Success & Impact
“Sink” has garnered praise across the literary establishment, raising important questions about why some stories — and their authors — struggle to be heard.
Success & Impact
Young children may experience a range of emotions when navigating the world of healthcare: fears about visiting the doctors office, embarrassment about needing to take medications or perhaps excitement about a future career in the healthcare field. Through a shared commitment to patient education, two Philadelphia College of Pharmacy alumnae, Demetra Tsapepas, MBA, USP ’03, ’06 (PharmD) and Farihah Amatullah USP ’16 (PharmD), along with their colleague Hanlin Li, PharmD, MBA, have authored an “ABC” series of children’s books that addresses these topics and more.

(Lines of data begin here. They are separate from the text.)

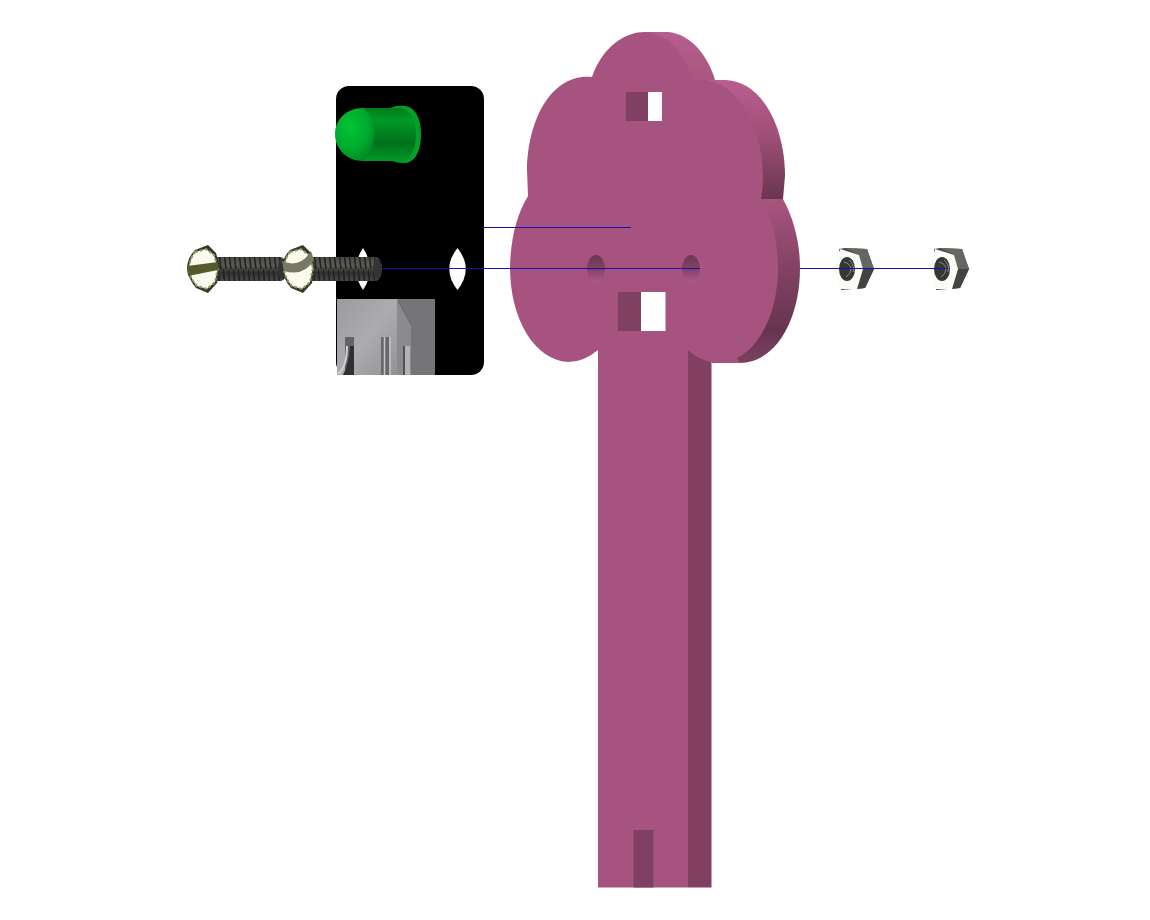
<!DOCTYPE html>
<html lang="en">
<head>
<meta charset="utf-8">
<title>Flower holder assembly, exploded view</title>
<style>
:root {
  --paper: #ffffff;
  --petal: #a6547f;
  --petal-shade: #7f4062;
  --board: #000000;
  --axis: #1a0fb0;
  --steel: #a4a4a7;
  --steel-dark: #757578;
  --thread: #3b3b38;
  --nut-face: #fbfcf8;
  --nut-side: #4a4d49;
}
html, body { margin: 0; background: var(--paper); overflow: hidden; }
svg { display: block; width: 1150px; height: 920px; }
.petal { fill: var(--petal); }
.petal-shade { fill: var(--petal-shade); }
.opening { fill: var(--paper); }
.axis { stroke: var(--axis); stroke-width: 1; }
</style>
</head>
<body>
<svg viewBox="0 0 1150 920" role="img" aria-label="Exploded view of a flower-shaped holder with LED board, two screws and two nuts">
  <defs>
    <linearGradient id="rim-top" x1="0" y1="0" x2="0" y2="1">
      <stop offset="0" stop-color="#b75d8f"/>
      <stop offset="1" stop-color="#a8557f"/>
    </linearGradient>
    <linearGradient id="rim-upper" x1="0" y1="0" x2="0" y2="1">
      <stop offset="0" stop-color="#b95e90"/>
      <stop offset="0.45" stop-color="#a05079"/>
      <stop offset="1" stop-color="#693651"/>
    </linearGradient>
    <linearGradient id="rim-lower" x1="0" y1="0" x2="0" y2="1">
      <stop offset="0" stop-color="#a9557f"/>
      <stop offset="0.45" stop-color="#804163"/>
      <stop offset="0.8" stop-color="#673550"/>
      <stop offset="1" stop-color="#7d4061"/>
    </linearGradient>
    <linearGradient id="bore" x1="0" y1="0" x2="0" y2="1">
      <stop offset="0" stop-color="#6c3853"/>
      <stop offset="0.5" stop-color="#834264"/>
      <stop offset="1" stop-color="#b25a8a"/>
    </linearGradient>
    <linearGradient id="led-body" x1="0" y1="0" x2="0" y2="1">
      <stop offset="0" stop-color="#007d1c"/>
      <stop offset="0.25" stop-color="#009a26"/>
      <stop offset="0.65" stop-color="#00701a"/>
      <stop offset="1" stop-color="#009a26"/>
    </linearGradient>
    <radialGradient id="led-dome" cx="0.4" cy="0.35" r="0.75">
      <stop offset="0" stop-color="#00c535"/>
      <stop offset="0.6" stop-color="#00a92c"/>
      <stop offset="1" stop-color="#008321"/>
    </radialGradient>
    <linearGradient id="shaft" x1="0" y1="0" x2="0" y2="1">
      <stop offset="0" stop-color="#4a4a46"/>
      <stop offset="0.35" stop-color="#5a5a56"/>
      <stop offset="0.65" stop-color="#30302e"/>
      <stop offset="1" stop-color="#484844"/>
    </linearGradient>
    <linearGradient id="housing" x1="0" y1="0" x2="1" y2="1">
      <stop offset="0" stop-color="#9b9b9e"/>
      <stop offset="0.5" stop-color="#acacaf"/>
      <stop offset="1" stop-color="#929295"/>
    </linearGradient>
    <pattern id="thread-lines" width="5" height="24" patternUnits="userSpaceOnUse">
      <path d="M0 0 L3 24" stroke="#20201e" stroke-width="1.5"/>
    </pattern>

    <g id="screw">
      <path d="M14 -12 H78 Q84 -10 84 0 Q84 10 78 12 H14 Z" fill="url(#shaft)"/>
      <path d="M14 -12 H78 Q84 -10 84 0 Q84 10 78 12 H14 Z" fill="url(#thread-lines)"/>
      <ellipse cx="79" cy="0" rx="4" ry="10" fill="#343432"/>
      <path d="M-8 -19 L5 -24 L13 -16 L17 -2 L14 14 L5 24 L-7 19 Q-16 8 -16 -2 Q-15 -12 -8 -19 Z" fill="#35362a"/>
      <path d="M-8 -17 L3 -20 L11 -14 L15 -1 L12 13 L4 20 L-6 17 Q-14 8 -14 -1 Q-13 -11 -8 -17 Z" fill="#fafbed" stroke="#8f9668" stroke-width="2" stroke-dasharray="3 2"/>
    </g>

    <g id="nut">
      <path d="M-15 -20 L-9 -21 L13 -20 L20 0 L11 19 L-13 21 Z" fill="var(--nut-side)"/>
      <path d="M-9 -21 L13 -20 L20 0 L9 0 L5 -14 Z" fill="#646762"/>
      <path d="M9 0 H20 L11 19 L3 20 Z" fill="#414440"/>
      <path d="M-14 -20 L5 -14 L9 0 L3 20 L-14 20 L-19 0 Z" fill="var(--nut-face)"/>
      <ellipse cx="-7" cy="0" rx="8" ry="12" fill="#343733"/>
      <path d="M-10 -7 Q-3 -5 -3 0 T-8 8 M-5 -9 Q1 -4 -1 3" fill="none" stroke="#898d86" stroke-width="1"/>
    </g>
  </defs>

  <rect width="1150" height="920" fill="var(--paper)"/>

  <g id="flower-holder">
    <g id="rims">
      <path fill="url(#rim-top)" d="M645 32 H668 C691 34 708 56 715 80 L693 84 Z"/>
      <path fill="url(#rim-upper)" d="M700 80 H726 C763 82 785 128 785 176 L783 199 H758 Z"/>
      <path fill="url(#rim-lower)" d="M758 199 H783 C793 217 800 242 800 268 C800 322 774 363 740 363 H712 Z"/>
    </g>
    <rect id="stem-side" class="petal-shade" x="688" y="350" width="23.5" height="537.5"/>
    <path id="flower-face" class="petal" d="M592 77 C601 51 621 32 645 32 C667 33 685 53 693 80 H703 C738 82 763 128 763 175 Q763 188 761 199 C772 217 778 242 778 268 C778 322 751 363 718 363 Q702 361 688 350 V887.500 H598 V350 Q584 362 568 362 C535 360 510 320 510 267 Q511 224 528 196 L527 170 C528 117 553 73 592 77 Z"/>
    <path fill="var(--petal)" d="M688 350 Q702 363 722 363 H740 L735 355 H700 Z"/>
    <g id="slots">
      <rect class="petal-shade" x="626" y="92" width="23" height="29"/>
      <rect class="opening" x="648" y="92" width="14" height="29"/>
      <rect class="petal-shade" x="618" y="292" width="24" height="39"/>
      <rect class="opening" x="641" y="292" width="24.5" height="39"/>
      <rect class="petal-shade" x="633.5" y="830" width="20" height="57.5"/>
    </g>
    <ellipse cx="596" cy="269" rx="9" ry="14" fill="url(#bore)"/>
    <ellipse cx="691" cy="269" rx="9" ry="14" fill="url(#bore)"/>
  </g>

  <g id="led-board">
    <rect x="336" y="86" width="148" height="289" rx="13" fill="var(--board)"/>
    <g id="mounting-holes" class="opening">
      <path d="M363 248 Q377 269 363 290 Q349 269 363 248 Z"/>
      <path d="M457.500 248 Q474 269 457.500 290 Q441 269 457.500 248 Z"/>
    </g>
    <g id="led">
      <path d="M390 108 Q397 105 406 106 C416 108 421 120 421 134 C421 151 415 163 404 163 Q396 163 390 160 Z" fill="#00a02a"/>
      <path d="M390 108 H400 C410 109 416 120 416 134 C416 149 410 161 401 162 L390 160 Z" fill="url(#led-body)"/>
      <path d="M362 108 H397 C405 111 410 122 410 134 C410 148 405 158 397 161 H362 Z" fill="url(#led-body)"/>
      <path d="M363 108 C347 108 335 119 335 134 C335 150 348 161 363 161 C370 155 374 147 374 134 C374 121 370 113 363 108 Z" fill="url(#led-dome)"/>
    </g>
    <g id="connector">
      <rect x="337" y="299" width="61" height="76" fill="url(#housing)"/>
      <path d="M397 299 H435 V375 H411 V325 Z" fill="var(--steel-dark)"/>
      <path d="M397 299 L411 325 V375 H397 Z" fill="#8b8b8e"/>
      <path d="M345 337 H354 V346 H351 V375 H345 Z" fill="#646467"/>
      <path d="M350 346 H354 V375 H343 Q349 364 350 346 Z" fill="#303032"/>
      <path d="M338 374 Q347 367 347 346" fill="none" stroke="#d0d0d2" stroke-width="2"/>
      <path d="M381 337 H389 V375 H381 Z" fill="#68686b"/>
      <path d="M384.500 337 V375 M390 337 V375" stroke="#c5c5c8" stroke-width="1.500"/>
      <path d="M403 346 H410 V375 H403 Z" fill="#b2b2b5"/>
      <path d="M404 346 V375" stroke="#535356" stroke-width="2"/>
    </g>
  </g>

  <g id="nuts">
    <use href="#nut" x="854" y="269"/>
    <use href="#nut" x="949" y="269"/>
  </g>

  <g id="assembly-axes" class="axis">
    <line x1="484" y1="227.500" x2="631" y2="227.500"/>
    <line x1="380" y1="268.500" x2="700" y2="268.500"/>
    <line x1="800" y1="268.500" x2="947" y2="268.500"/>
  </g>

  <g id="screws">
    <use href="#screw" x="203" y="269"/>
    <path id="slot-left" d="M187 266 L218 262 V270 L188 276 Z" fill="#555a2b"/>
    <use href="#screw" x="298" y="269"/>
    <path id="slot-right" d="M282 261 Q300 269 311 251 L314 260 Q304 277 284 271 Z" fill="#777865"/>
  </g>
</svg>
</body>
</html>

The three colleagues met in New York a decade ago during various stages of their careers. Tsapepas is now a pharmacist who focuses on quality, education and healthcare research; Amatullah is a specialty pharmacy expert, informaticist and artist; and Li is a practicing clinician who specializes in chronic disease management and conducts clinical research.
Through patient care and interactions, they gained a mutual passion for growing their patients’ medical literacy — a passion that eventually expanded beyond the workday.
“We’re always trying to think of ways to ensure we have patient interaction and patient engagement, and to share our knowledge with these individuals,” says Tsapepas. “This led us to a variety of projects over the years, most recently writing books where we can continue these conversations in the ‘non-work’ space.”
Their “ABC” book series covers topics ranging from over-the-counter medications and tools used in healthcare, to healthcare careers, nutrition and life skills. They’ve also written a storybook on how a prescription becomes a medicine. The books can be used as early as infancy through adolescence and help parents introduce new topics and terminology to their children.
“‘ABCs of the Most Common Over-the-Counter Medications’ can be used as early as two-months old. We incorporated OTC structures and high-contrast images for babies and infants who can’t see color yet,” says Amatullah. “As we go through the series, the target audience and age varies; we cover nutrition, how medicines are made, how the pharmacy process works — we want to get children introduced to those ideas.”
Through their own experiences as parents and aunts of young children, the authors identified a gap in the market for this type of literature. While they’ve found STEM books on the ABCs of engineering and even quantum physics, there was no comparable book on healthcare or pharmacy.
“Healthcare education doesn’t just have to happen to adults or those in a disease state. Education should be readily available to everyone,” says Li. “We have a lot of pediatric patients who need to take medications and sometimes feel embarrassed about it. How, as a parent, do you teach your child to overcome that?”
Tsapepas, Amatullah and Li say the series has been highly collaborative, with Amatullah even creating all of the artwork. While becoming children’s book authors on top of their day jobs has been unexpected, in a way, Amatullah says they’ve been preparing for it all along.
“In pharmacy school, you have to be detail oriented and creative because you don’t always have the resources to implement what you want,” she says. “While I never would have imagined we were going to write children’s books, those experiences and an understanding of our audience allowed us to come up with a unique solution to educate children about healthcare.”
Interested in learning more about the ABC book series? Follow along on social media at @alt_healthcare_education. Also be on the lookout for their next book, “Drugs that Changed the World,” due out spring 2023.